How the next generation of data analysis is improving handball
There is a revolution under way in how handball data analysis is used and – thanks to a team appointed by the EHF Methods Commission – it is helping national federations and handball improve standards.
EHF Methods Commission member Carmen Manchado from the University of Alicante and her team have created a Handball Analysis Tool which interprets raw data produced by Kinexon that foresees the covered distances, velocities, accelerations, changes of direction, impacts and jumps of players on the court.
Combined with the metabolic power – a measure of the amount of energy needed during physical activity – a player profile for each playing position is determined.

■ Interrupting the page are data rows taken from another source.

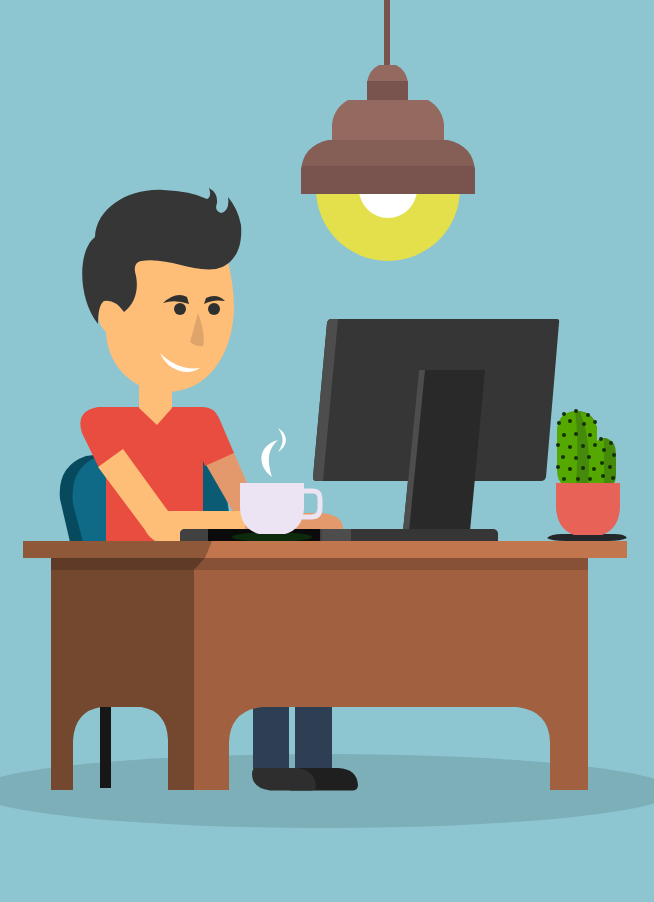
<!DOCTYPE html>
<html lang="en">
<head>
<meta charset="utf-8">
<title>Man working at a desk</title>
<style>
:root {
  --wall: #8dc5d1; --floor: #7dafb8;
  --lamp-light: #946a60; --lamp-mid: #855e56; --lamp-dark: #79534d;
  --bulb: #e4e04c; --white: #fff;
  --hair: #363636; --skin: #ffbe78; --skin-shade: #e4996d; --nose: #dfa469;
  --shirt: #e84d3f; --chair: #0f6a88; --chair-dark: #07495d;
  --screen: #363636; --screen-edge: #4d4d4d; --stand: #292929;
  --cup: #ece4f2; --saucer: #0c2a0c;
  --top: #c2764d; --top-dark: #8f5839; --wood: #a16140; --wood-dark: #74482f;
  --trousers: #2f3f53; --shoe: #2e2e2e; --shoe-dark: #1f1f1f;
  --cactus: #55a800; --cactus-dark: #458a0a; --spine: #15300a; --pot: #e76257;
}
html, body { margin: 0; overflow: hidden; background: var(--wall); }
svg { display: block; width: 654px; height: 902px; }
</style>
</head>
<body>
<svg viewBox="0 0 654 902" role="img" aria-label="A smiling man in a red shirt works at a computer on a wooden desk beneath a hanging lamp">
  <defs>
    <clipPath id="canvas"><rect width="654" height="902"/></clipPath>
    <circle id="spine" r="2" fill="var(--spine)"/>
  </defs>
  <g clip-path="url(#canvas)">
  <rect width="654" height="902" fill="var(--wall)"/>
  <ellipse id="floor-shadow" cx="324" cy="791" rx="350" ry="37" fill="var(--floor)"/>

  <g id="lamp">
    <circle cx="388" cy="189" r="72" fill="var(--bulb)"/>
    <circle cx="388" cy="189" r="29" fill="var(--white)"/>
    <rect x="384" width="6" height="68" fill="var(--lamp-dark)"/>
    <path d="M367 82Q369 70 379 65H396Q406 70 408 82Z" fill="var(--lamp-light)"/>
    <rect x="367" y="81" width="41" height="20" fill="var(--lamp-dark)"/>
    <path d="M332 141V124Q334 108 348 100H428Q442 108 444 124V141Z" fill="var(--lamp-light)"/>
    <path d="M301 194V170Q303 146 328 140H448Q473 146 475 170V194Z" fill="var(--lamp-mid)"/>
    <path d="M301 194V170L302 166H474L475 170V194Z" fill="var(--lamp-dark)"/>
  </g>

  <g id="chair">
    <path d="M70 542L60 499Q57 466 86 456L110 453V542Z" fill="var(--chair-dark)"/>
    <path d="M83 542L73 504Q69 466 100 456H202Q225 470 229 512V542Z" fill="var(--chair)"/>
    <path d="M203 460Q222 473 228 511H203Z" fill="var(--chair-dark)" opacity=".45"/>
    <rect x="100" y="700" width="11" height="88" fill="#171717"/>
  </g>

  <g id="legs">
    <rect x="253" y="700" width="36" height="69" fill="var(--trousers)"/>
    <rect x="295" y="700" width="37" height="69" fill="var(--trousers)"/>
    <path d="M290 768H338Q357 769 358 785Q358 790 353 790.500H290Z" fill="var(--shoe-dark)"/>
    <path d="M257 768H298Q315 771 316 786Q316 790 312 790.500H270Q252 788 252 774Q252 768 257 768Z" fill="var(--shoe)"/>
  </g>

  <g id="man">
    <path id="far-arm" d="M205 463L234 453L260 513H322Q343 515 343 529H243Z" fill="var(--skin-shade)"/>
    <path id="shirt" d="M106 542V470L98 466L82 433Q75 411 98 407H203Q214 407 219 418L234 453L205 466L203 461V542Z" fill="var(--shirt)"/>
    <path id="neck" d="M139 380H172V408L157 425L139 408Z" fill="var(--skin)"/>
    <path id="near-arm" d="M98 467L123 449L168 511H245V542H157Q149 538 145 530Z" fill="var(--skin)"/>
    <path id="face" d="M100 300L112 265Q140 240 227 258Q234 284 234 310C232 356 207 392 167 392C129 391 107 362 106 332Q97 325 98 308Z" fill="var(--skin)"/>
    <path id="hair" d="M98 324C78 299 77 251 95 237C96 208 129 188 163 190Q191 191 207 199Q212 197 209 188Q218 193 217 203Q214 211 221 213Q230 211 228 197Q238 209 241 225C243 250 233 265 216 269C190 272 168 257 141 261Q132 263 136 276C139 291 134 305 124 312Q115 299 104 301Q98 305 98 324Z" fill="var(--hair)"/>
    <g id="eyes" fill="#30302e">
      <circle cx="180" cy="309" r="6"/>
      <circle cx="214" cy="309" r="6"/>
      <path d="M163 303Q176 291 187 297L189 304Q175 299 163 303Z"/>
      <path d="M204 304L206 298Q217 293 225 301Q213 299 204 304Z"/>
    </g>
    <path id="nose" d="M198 313L190 342Q196 347 203 346Q206 335 198 313Z" fill="var(--nose)"/>
    <path id="smile" d="M160 353Q178 371 200 368Q191 374 180 371Q166 367 160 353Z" fill="var(--white)"/>
  </g>

  <g id="computer">
    <path d="M331 319H557Q560 319 559 323L546 477Q545 481 541 481H316Q313 481 313 477L327 323Q328 319 331 319Z" fill="var(--screen)"/>
    <path d="M331 319H338L323 481H316Q313 481 313 477L327 323Q328 319 331 319Z" fill="var(--screen-edge)"/>
    <path d="M419 370H485L470 531H403Z" fill="var(--stand)"/>
    <path d="M419 370H425L409 531H403Z" fill="var(--screen-edge)"/>
    <path d="M184 529H494Q498 530 498 534V541H180V534Q180 530 184 529Z" fill="var(--screen)"/>
    <path d="M184 529H322V541H180V534Q180 530 184 529Z" fill="#414141"/>
    <path d="M208 529H320V541H208Z" fill="#0b0b0b"/>
    <path d="M322 529H351V541H322Z" fill="var(--screen-edge)"/>
  </g>

  <g id="coffee">
    <ellipse cx="272" cy="537" rx="40" ry="5" fill="var(--saucer)"/>
    <path d="M303 491H313Q320 491 320 499V508Q320 517 311 517H302" fill="none" stroke="var(--cup)" stroke-width="5"/>
    <path d="M240 483H304V508Q303 529 285 534H259Q241 529 240 508Z" fill="var(--cup)"/>
    <path d="M272 477C257 466 257 446 278 440C266 451 268 463 272 477Z" fill="var(--white)"/>
    <path d="M278 452C284 443 284 437 278 428C288 434 289 445 278 452Z" fill="var(--white)"/>
  </g>

  <g id="cactus">
    <path d="M594 485V445Q599 437 606 438Q616 441 616 454V477Q615 485 610 485Z" fill="var(--cactus-dark)"/>
    <path d="M594 485V446Q599 437 604 439V485Z" fill="var(--cactus)"/>
    <path d="M563 485Q557 480 557 470V429Q559 411 577 411Q595 412 597 430V470Q597 480 591 485Z" fill="var(--cactus)"/>
    <path d="M575 411Q579 440 576 485H591Q597 480 597 470V430Q595 412 577 411Z" fill="var(--cactus-dark)"/>
    <path d="M580 412Q595 415 597 430V470Q597 480 591 485H588Q592 440 580 412Z" fill="var(--cactus)"/>
    <g id="spines">
      <use href="#spine" x="576" y="411"/><use href="#spine" x="564" y="414"/><use href="#spine" x="588" y="415"/>
      <use href="#spine" x="559" y="423"/><use href="#spine" x="570" y="421"/><use href="#spine" x="584" y="424"/>
      <use href="#spine" x="595" y="422"/><use href="#spine" x="564" y="435"/><use href="#spine" x="576" y="434"/>
      <use href="#spine" x="590" y="435"/><use href="#spine" x="558" y="445"/><use href="#spine" x="570" y="447"/>
      <use href="#spine" x="583" y="446"/><use href="#spine" x="595" y="445"/><use href="#spine" x="563" y="457"/>
      <use href="#spine" x="576" y="458"/><use href="#spine" x="589" y="457"/><use href="#spine" x="558" y="467"/>
      <use href="#spine" x="570" y="469"/><use href="#spine" x="583" y="468"/><use href="#spine" x="594" y="469"/>
      <use href="#spine" x="564" y="479"/><use href="#spine" x="578" y="479"/><use href="#spine" x="590" y="479"/>
      <use href="#spine" x="601" y="439"/><use href="#spine" x="611" y="443"/><use href="#spine" x="604" y="450"/>
      <use href="#spine" x="614" y="455"/><use href="#spine" x="602" y="463"/><use href="#spine" x="610" y="467"/>
      <use href="#spine" x="603" y="476"/><use href="#spine" x="613" y="478"/>
    </g>
    <path d="M547 538Q551 534 562 534H614Q625 534 627 538Q621 541 608 541H566Q551 541 547 538Z" fill="#23272b"/>
    <path d="M556 483H620V507Q619 529 602 535H574Q557 529 556 507Z" fill="var(--pot)"/>
  </g>

  <g id="desk">
    <path d="M194 558H588V790H550V742Q549 711 517 707H262Q230 711 229 742V790H194Z" fill="var(--wood)"/>
    <path d="M51 558H205L194 570V790H168V740Q167 711 141 707H101Q75 711 73 740V790H51Z" fill="var(--wood-dark)"/>
    <path d="M51 558H205L194 570H51Z" fill="#5e3a27"/>
    <path d="M205 558H588V570H194Z" fill="#875137"/>
    <rect x="23" y="541" width="604" height="17" fill="var(--top)"/>
    <path d="M23 541H212L205 558H23Z" fill="var(--top-dark)"/>
  </g>
  </g>
</svg>
</body>
</html>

The scientific analysis was already used at the Women's and Men's EHF EURO 2020. At the Men's competition over 7 million data points from the 65 matches were collected and, with around 110,000 data points collected in each match, approximately 5 million were collected at the Women's event.
With all the analysis openly available to competing nations at EHF EURO events, the Kinexon data – initially a product used to entertain fans inside arenas on social media to highlight, for example, the fastest throw – is now being used to a different way.
“The Kinexon data was firstly introduced for information for the spectators watching at home the height of a jump or speed of a throw to make them feel part of the show,” Manchado says. “Our data can also be used to provide research to learn more about sport and improve players’ performance.
“As a coach, the first question you ask yourself is ‘am I preparing right?’ with the available data, that tracks and maps players movement, this tool and the data it records enables coaches to learn more about how a player performed during the match. It can be used as a tool for better preparation and can prevent the risk of injuries.
“The reason behind why we try to produce the information coming from Kinexon is to give coaches as much valid and constructive data as possible. We receive the raw data – a players’ position for example and here in Alicante we use our tool to turn it something that can be translated in a coaches’ language.
“You can see patterns and trends emerging and see the different levels of performance appear. That’s why we think it’s important to analyse a competition to see what the players are doing in every match. They give us so much information: acceleration, metres covered, player speed, throwing speed, jumping height – and these are all critical factors when you evaluate in which position what skills can be developed.
“The mission for all of us involved in handball is that we define the development of the players and the game that will result in an attractive product: a highly-skilled match.
“Of course, this tool gives coaches the opportunity to improve levels of performance while at the same time we can improve our product. In turn, fans will find matches more spectacular as a result of the improvements… It comes full circle when more children start playing in school after watching the performances on television.”